- Most brokers charge higher spreads and commission fees on their mini accounts, with better offers on their accounts that require larger deposits. This is understandable, but traders need to be aware that 1.5 pips is an average spread on the pair EURUSD. Some mini accounts we’ve seen list a spread more than twice that for the pair.
- Mini account holders don’t usually get as many benefits as higher account holders through a broker. This means you might miss out on the chance to receive bonuses, you might not get an account manager where other accounts do, etc.
- While you’re risking less when trading on a mini account, you’re also more likely to make less profits. This makes mini accounts less attractive to those that want to trade forex for a living, or anyone that has big goals they are trying to meet.

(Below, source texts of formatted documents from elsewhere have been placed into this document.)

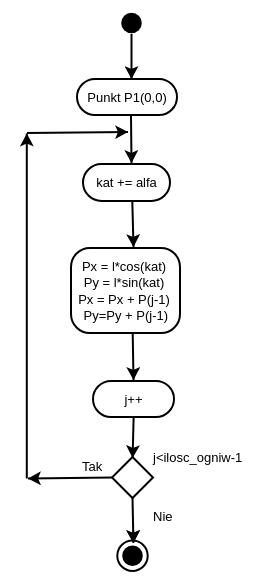
<!DOCTYPE html>
<html lang="pl">
<head>
<meta charset="utf-8">
<title>Diagram czynności</title>
<style>
:root { --ink: #000; --paper: #fff; }
* { box-sizing: border-box; }
html, body { margin: 0; background: var(--paper); overflow: hidden; }
.diagram {
  position: relative; width: 264px; height: 584px; overflow: hidden;
  background: var(--paper); color: var(--ink);
  font: 13px/16.4px "Liberation Sans", Arial, sans-serif;
}
.connectors { position: absolute; inset: 0; }
.flow { fill: none; stroke: var(--ink); stroke-width: 2; }
.solid { fill: var(--ink); }
.outline { fill: var(--paper); stroke: var(--ink); stroke-width: 2; }
.node {
  position: absolute; display: flex; align-items: center; justify-content: center;
  border: 2px solid var(--ink); border-radius: 20px; background: var(--paper);
  text-align: center; white-space: nowrap;
}
.start-point { left: 76px; top: 78px; width: 102px; height: 38px; padding-top: 2px; }
.add-angle { left: 82px; top: 163px; width: 89px; height: 39px; padding-top: 2px; }
.compute { left: 70px; top: 247px; width: 111px; height: 87px; padding: 2px 3px 0 0; }
.increment { left: 92px; top: 380px; width: 83px; height: 38px; padding-top: 2px; }
.label { position: absolute; white-space: nowrap; }
.condition { left: 153px; top: 450px; }
.yes { left: 82px; top: 459px; }
.no { left: 153px; top: 509px; }
</style>
</head>
<body>
<main class="diagram">
  <svg class="connectors" width="264" height="584" viewBox="0 0 264 584" aria-hidden="true">
    <defs>
      <marker id="arrow" viewBox="0 0 14 14" refX="13" refY="7" markerWidth="14" markerHeight="14" markerUnits="userSpaceOnUse" orient="auto">
        <path class="solid" d="M13 7 L0 14 L3 7 L0 0 Z"/>
      </marker>
    </defs>
    <circle class="solid" cx="131.500" cy="23" r="10.300"/>
    <g class="flow" marker-end="url(#arrow)">
      <path d="M131.500 34 V79" marker-end="url(#arrow)"/>
      <path d="M131 116 L131.500 163" marker-end="url(#arrow)"/>
      <path d="M132.300 201 L133.500 247" marker-end="url(#arrow)"/>
      <path d="M132.700 333 L133.500 380" marker-end="url(#arrow)"/>
      <path d="M133.600 418 L132.600 458" marker-end="url(#arrow)"/>
      <path d="M132.500 497 L133.400 543" marker-end="url(#arrow)"/>
      <path d="M113 477.500 L28 478.500" marker-end="url(#arrow)"/>
      <path d="M26.800 478.500 V133.500" marker-end="url(#arrow)"/>
      <path d="M27 133 L128 132" marker-end="url(#arrow)"/>
    </g>
    <polygon class="outline" points="132.500,457 153,477.500 132.500,498 112,477.500"/>
    <circle class="outline" cx="132.500" cy="555.700" r="15.200"/>
    <circle class="solid" cx="132.500" cy="555.700" r="10.300"/>
    <path class="flow" d="M133.200 530 L133.400 543" marker-end="url(#arrow)"/>
  </svg>
  <div class="node start-point">Punkt P1(0,0)</div>
  <div class="node add-angle">kat += alfa</div>
  <div class="node compute">Px = l*cos(kat)<br>Py = l*sin(kat)<br>Px = Px + P(j-1)<br>&nbsp;Py=Py + P(j-1)</div>
  <div class="node increment">j++</div>
  <span class="label condition">j&lt;ilosc_ogniw-1</span>
  <span class="label yes">Tak</span>
  <span class="label no">Nie</span>
</main>
</body>
</html>
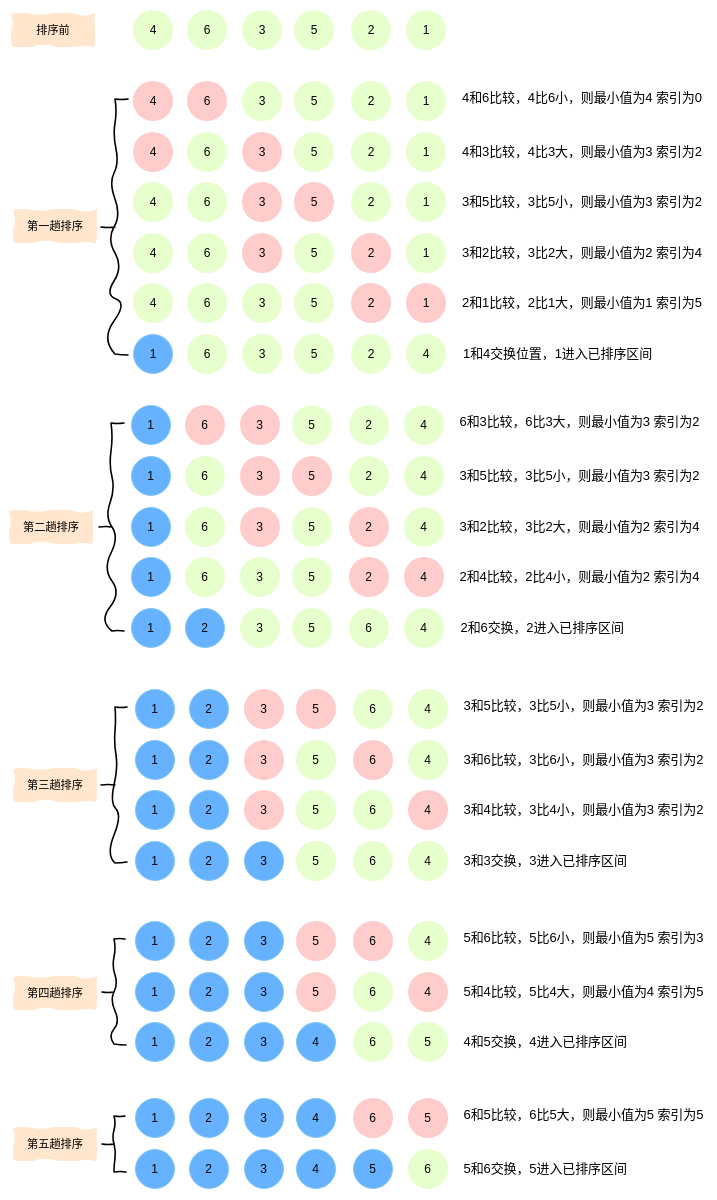
<!DOCTYPE html>
<html lang="zh-CN">
<head>
<meta charset="utf-8">
<title>选择排序</title>
<style>
:root { --open: #e6ffcc; --pick: #ffcccc; --done: #66b2ff; --done-edge: #82c8f2; --tag: #ffe6cc; --ink: #000; }
* { box-sizing: border-box; margin: 0; padding: 0; }
body { width: 717px; height: 1200px; overflow: hidden; background: #fff; color: var(--ink); font-family: "Liberation Sans", "Noto Sans CJK SC", sans-serif; }
main { width: 717px; height: 1200px; padding-top: 10px; overflow: hidden; }
.pass { --start: 133px; --tag-x: 13px; --tag-shift: 0px; position: relative; display: grid; grid-template-columns: var(--start) 1fr; align-items: center; }
.before { height: 40px; --tag-x: 11px; }
.first { height: 293px; margin-top: 31px; --tag-shift: -2px; }
.second { height: 243px; margin-top: 31px; --start: 130.5px; --tag-x: 9px; }
.third { height: 192px; margin-top: 41px; --start: 134.5px; }
.fourth { height: 141px; margin-top: 40px; --start: 134.5px; --tag-shift: 1px; }
.fifth { height: 91px; margin-top: 36px; --start: 134.5px; }
.tag { position: relative; top: var(--tag-shift); width: 84px; height: 34px; margin-left: var(--tag-x); display: grid; place-items: center; font-size: 11.2px; font-weight: 400; line-height: 16px; }
.tag svg { position: absolute; inset: 0; fill: var(--tag); }
.tag span { position: relative; }
.bracket { position: absolute; left: 0; top: 0; width: 130px; height: 100%; overflow: visible; fill: none; stroke: var(--ink); stroke-width: 1.6; stroke-linecap: round; stroke-linejoin: round; }
.steps { height: 100%; display: flex; flex-direction: column; justify-content: space-between; list-style: none; }
.steps li { height: 40px; display: grid; grid-template-columns: 54px 55px 52px 57px 55px 56px auto; align-items: center; }
.steps b { width: 40px; height: 40px; border-radius: 50%; background: var(--open); font-size: 12px; font-weight: 400; line-height: 40px; text-align: center; }
.steps .pick { background: var(--pick); }
.steps .done { background: var(--done); border: 1px solid var(--done-edge); line-height: 38px; }
.steps p { font-size: 13px; line-height: 20px; letter-spacing: -0.1px; white-space: nowrap; }
.bracket ~ .steps li:first-child p { position: relative; top: -3px; }
.steps .swap { padding-left: 1px; }
</style>
</head>
<body>
<svg width="0" height="0" style="position:absolute" aria-hidden="true">
<defs><path id="tag-shape" d="M0 1Q10 -1 20 1T42 0T64 1T84 0Q83 9 84 17T83 34Q74 32 64 34T42 33T20 34T1 33Q-1 25 1 17T0 1Z"/></defs>
</svg>
<main>
<section class="pass before">
<h2 class="tag"><svg width="84" height="34"><use href="#tag-shape"/></svg><span>排序前</span></h2>
<ol class="steps">
<li><b>4</b><b>6</b><b>3</b><b>5</b><b>2</b><b>1</b></li>
</ol>
</section>

<section class="pass first">
<h2 class="tag"><svg width="84" height="34"><use href="#tag-shape"/></svg><span>第一趟排序</span></h2>
<svg class="bracket"><path d="M128 18Q121 19 115 18Q117 30 115 42T116 68T114 92T115 118T114 146T115 172T114 200T116 218T114 240T115 273Q121 274 128 274M101 146Q108 147 115 146"/></svg>
<ol class="steps">
<li><b class="pick">4</b><b class="pick">6</b><b>3</b><b>5</b><b>2</b><b>1</b><p>4和6比较，4比6小，则最小值为4 索引为0</p></li>
<li><b class="pick">4</b><b>6</b><b class="pick">3</b><b>5</b><b>2</b><b>1</b><p>4和3比较，4比3大，则最小值为3 索引为2</p></li>
<li><b>4</b><b>6</b><b class="pick">3</b><b class="pick">5</b><b>2</b><b>1</b><p>3和5比较，3比5小，则最小值为3 索引为2</p></li>
<li><b>4</b><b>6</b><b class="pick">3</b><b>5</b><b class="pick">2</b><b>1</b><p>3和2比较，3比2大，则最小值为2 索引为4</p></li>
<li><b>4</b><b>6</b><b>3</b><b>5</b><b class="pick">2</b><b class="pick">1</b><p>2和1比较，2比1大，则最小值为1 索引为5</p></li>
<li><b class="done">1</b><b>6</b><b>3</b><b>5</b><b>2</b><b>4</b><p class="swap">1和4交换位置，1进入已排序区间</p></li>
</ol>
</section>

<section class="pass second">
<h2 class="tag"><svg width="84" height="34"><use href="#tag-shape"/></svg><span>第二趟排序</span></h2>
<svg class="bracket"><path d="M124 18Q117 19 111 18Q113 32 111 46T112 72T110 98T112 122T111 148T112 176T110 202T112 226Q117 225 124 226M99 122Q106 121 112 122"/></svg>
<ol class="steps">
<li><b class="done">1</b><b class="pick">6</b><b class="pick">3</b><b>5</b><b>2</b><b>4</b><p>6和3比较，6比3大，则最小值为3 索引为2</p></li>
<li><b class="done">1</b><b>6</b><b class="pick">3</b><b class="pick">5</b><b>2</b><b>4</b><p>3和5比较，3比5小，则最小值为3 索引为2</p></li>
<li><b class="done">1</b><b>6</b><b class="pick">3</b><b>5</b><b class="pick">2</b><b>4</b><p>3和2比较，3比2大，则最小值为2 索引为4</p></li>
<li><b class="done">1</b><b>6</b><b>3</b><b>5</b><b class="pick">2</b><b class="pick">4</b><p>2和4比较，2比4小，则最小值为2 索引为4</p></li>
<li><b class="done">1</b><b class="done">2</b><b>3</b><b>5</b><b>6</b><b>4</b><p class="swap">2和6交换，2进入已排序区间</p></li>
</ol>
</section>

<section class="pass third">
<h2 class="tag"><svg width="84" height="34"><use href="#tag-shape"/></svg><span>第三趟排序</span></h2>
<svg class="bracket"><path d="M127 18Q121 19 115 18Q116 30 115 42T116 66T114 96T116 120T114 146T115 174Q121 174 127 173M101 96Q108 95 115 96"/></svg>
<ol class="steps">
<li><b class="done">1</b><b class="done">2</b><b class="pick">3</b><b class="pick">5</b><b>6</b><b>4</b><p>3和5比较，3比5小，则最小值为3 索引为2</p></li>
<li><b class="done">1</b><b class="done">2</b><b class="pick">3</b><b>5</b><b class="pick">6</b><b>4</b><p>3和6比较，3比6小，则最小值为3 索引为2</p></li>
<li><b class="done">1</b><b class="done">2</b><b class="pick">3</b><b>5</b><b>6</b><b class="pick">4</b><p>3和4比较，3比4小，则最小值为3 索引为2</p></li>
<li><b class="done">1</b><b class="done">2</b><b class="done">3</b><b>5</b><b>6</b><b>4</b><p>3和3交换，3进入已排序区间</p></li>
</ol>
</section>

<section class="pass fourth">
<h2 class="tag"><svg width="84" height="34"><use href="#tag-shape"/></svg><span>第四趟排序</span></h2>
<svg class="bracket"><path d="M125 18Q120 17 114 18Q116 27 114 36T115 54T114 71T115 90T114 108T114 123Q120 124 126 124M102 71Q108 72 114 71"/></svg>
<ol class="steps">
<li><b class="done">1</b><b class="done">2</b><b class="done">3</b><b class="pick">5</b><b class="pick">6</b><b>4</b><p>5和6比较，5比6小，则最小值为5 索引为3</p></li>
<li><b class="done">1</b><b class="done">2</b><b class="done">3</b><b class="pick">5</b><b>6</b><b class="pick">4</b><p>5和4比较，5比4大，则最小值为4 索引为5</p></li>
<li><b class="done">1</b><b class="done">2</b><b class="done">3</b><b class="done">4</b><b>6</b><b>5</b><p>4和5交换，4进入已排序区间</p></li>
</ol>
</section>

<section class="pass fifth">
<h2 class="tag"><svg width="84" height="34"><use href="#tag-shape"/></svg><span>第五趟排序</span></h2>
<svg class="bracket"><path d="M125 18Q120 19 114 18Q116 25 114 32T114 46T115 60T114 74Q120 73 126 74M102 46Q108 47 114 46"/></svg>
<ol class="steps">
<li><b class="done">1</b><b class="done">2</b><b class="done">3</b><b class="done">4</b><b class="pick">6</b><b class="pick">5</b><p>6和5比较，6比5大，则最小值为5 索引为5</p></li>
<li><b class="done">1</b><b class="done">2</b><b class="done">3</b><b class="done">4</b><b class="done">5</b><b>6</b><p>5和6交换，5进入已排序区间</p></li>
</ol>
</section>
</main>
</body>
</html>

- Mini accounts are more limited when it comes to the maximum allowed trade size, however, many beginners aren’t affected by this.
The Bottom Line
Forex mini accounts are great for beginners and can even be useful to more experienced traders that are looking to test strategies and systems. In addition to offering low entry barriers, these accounts help traders to manage their risk and take more control of their trades with flexible leverage options and less financial risk. On the downside, you might wind up paying higher fees on your mini account and missing out on some extra perks offered by your broker, like bonuses, promotional offers, etc. You will also be restricted to smaller maximum trade sizes and to make a smaller amount of money than you would on a more substantial account type. Still, a mini account is a great place to start before working your way up to another account type.